Task to complete. Please return every line in the entries below with the word "const" in it.

Input for this task.
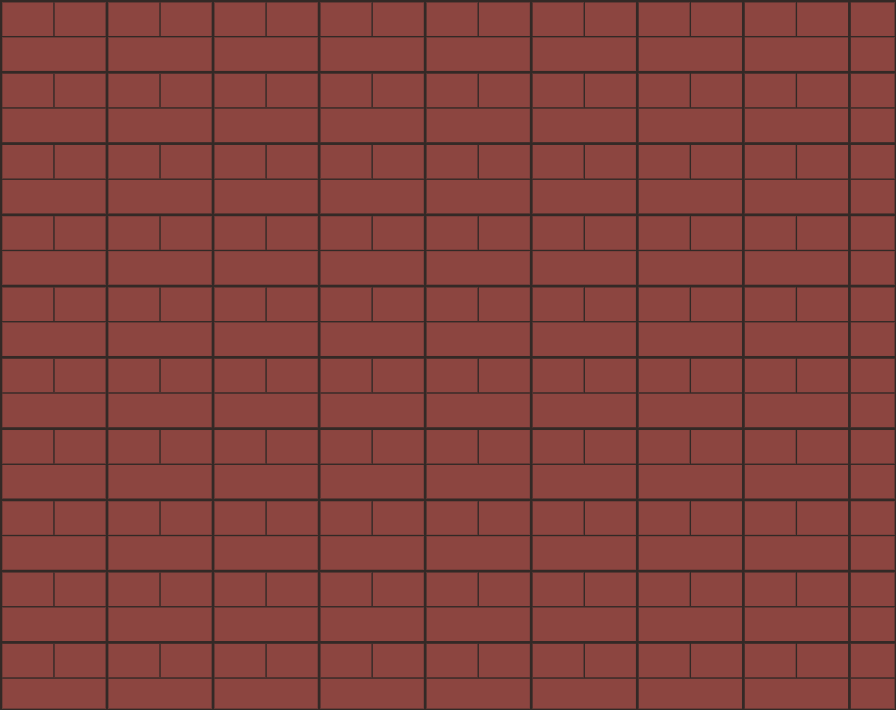
A Shadertoy shader for this pattern:

```glsl
// Red brick wall: each cell stacks two half bricks over one full brick.
// Repeated cells are outlined by wide joints and divided by thin ones,
// with every joint box-filtered over the pixel for smooth edges.

const float CANVAS_HEIGHT = 406.0;          // layout units from top to bottom
const vec2  CELL_SIZE     = vec2(60.65, 40.75);
const vec2  CELL_ORIGIN   = vec2(0.53, 0.60);
const float WIDE_JOINT    = 1.6;
const float THIN_JOINT    = 0.8;
const vec3  BRICK_COLOUR  = vec3(0.55, 0.27, 0.25);
const vec3  JOINT_COLOUR  = vec3(0.20, 0.16, 0.15);

// Share of a pixel covered by a line whose centre lies at the given distance.
float lineCoverage(float dist, float width, float pixel) {
    float upper = min(dist + 0.5 * pixel, 0.5 * width);
    float lower = max(dist - 0.5 * pixel, -0.5 * width);
    return clamp((upper - lower) / pixel, 0.0, 1.0);
}

// Signed distance to the nearest multiple of the period.
float repeatDistance(float x, float period) {
    return (fract(x / period + 0.5) - 0.5) * period;
}

// Wide joints along the cell borders.
float cellOutline(vec2 p, vec2 cell, float width, float pixel) {
    return max(lineCoverage(repeatDistance(p.x, cell.x), width, pixel),
               lineCoverage(repeatDistance(p.y, cell.y), width, pixel));
}

// Thin joints: a middle bed joint and an upright in the upper course.
float cellDivisions(vec2 p, vec2 cell, float width, float pixel) {
    vec2 fromMiddle = (fract(p / cell) - 0.5) * cell;
    float bed = lineCoverage(fromMiddle.y, width, pixel);
    float upright = lineCoverage(fromMiddle.x, width, pixel);
    float upperCourse = clamp(0.5 - fromMiddle.y / pixel, 0.0, 1.0);
    return max(bed, upright * upperCourse);
}

// Joint closing the wall at the right and bottom edges.
float wallEdge(vec2 p, vec2 size, float width, float pixel) {
    vec2 inset = size - p;
    return lineCoverage(min(inset.x, inset.y), width, pixel);
}

void mainImage(out vec4 fragColor, in vec2 fragCoord) {
    float pixel = CANVAS_HEIGHT / iResolution.y;
    vec2 size = iResolution.xy * pixel;
    vec2 p = vec2(fragCoord.x, iResolution.y - fragCoord.y) * pixel;
    vec2 q = p - CELL_ORIGIN;

    float joint = cellOutline(q, CELL_SIZE, WIDE_JOINT, pixel);
    joint = max(joint, cellDivisions(q, CELL_SIZE, THIN_JOINT, pixel));
    joint = max(joint, wallEdge(p, size, WIDE_JOINT, pixel));

    fragColor = vec4(mix(BRICK_COLOUR, JOINT_COLOUR, joint), 1.0);
}
```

Final answer.
const float CANVAS_HEIGHT = 406.0;          // layout units from top to bottom
const vec2  CELL_SIZE     = vec2(60.65, 40.75);
const vec2  CELL_ORIGIN   = vec2(0.53, 0.60);
const float WIDE_JOINT    = 1.6;
const float THIN_JOINT    = 0.8;
const vec3  BRICK_COLOUR  = vec3(0.55, 0.27, 0.25);
const vec3  JOINT_COLOUR  = vec3(0.20, 0.16, 0.15);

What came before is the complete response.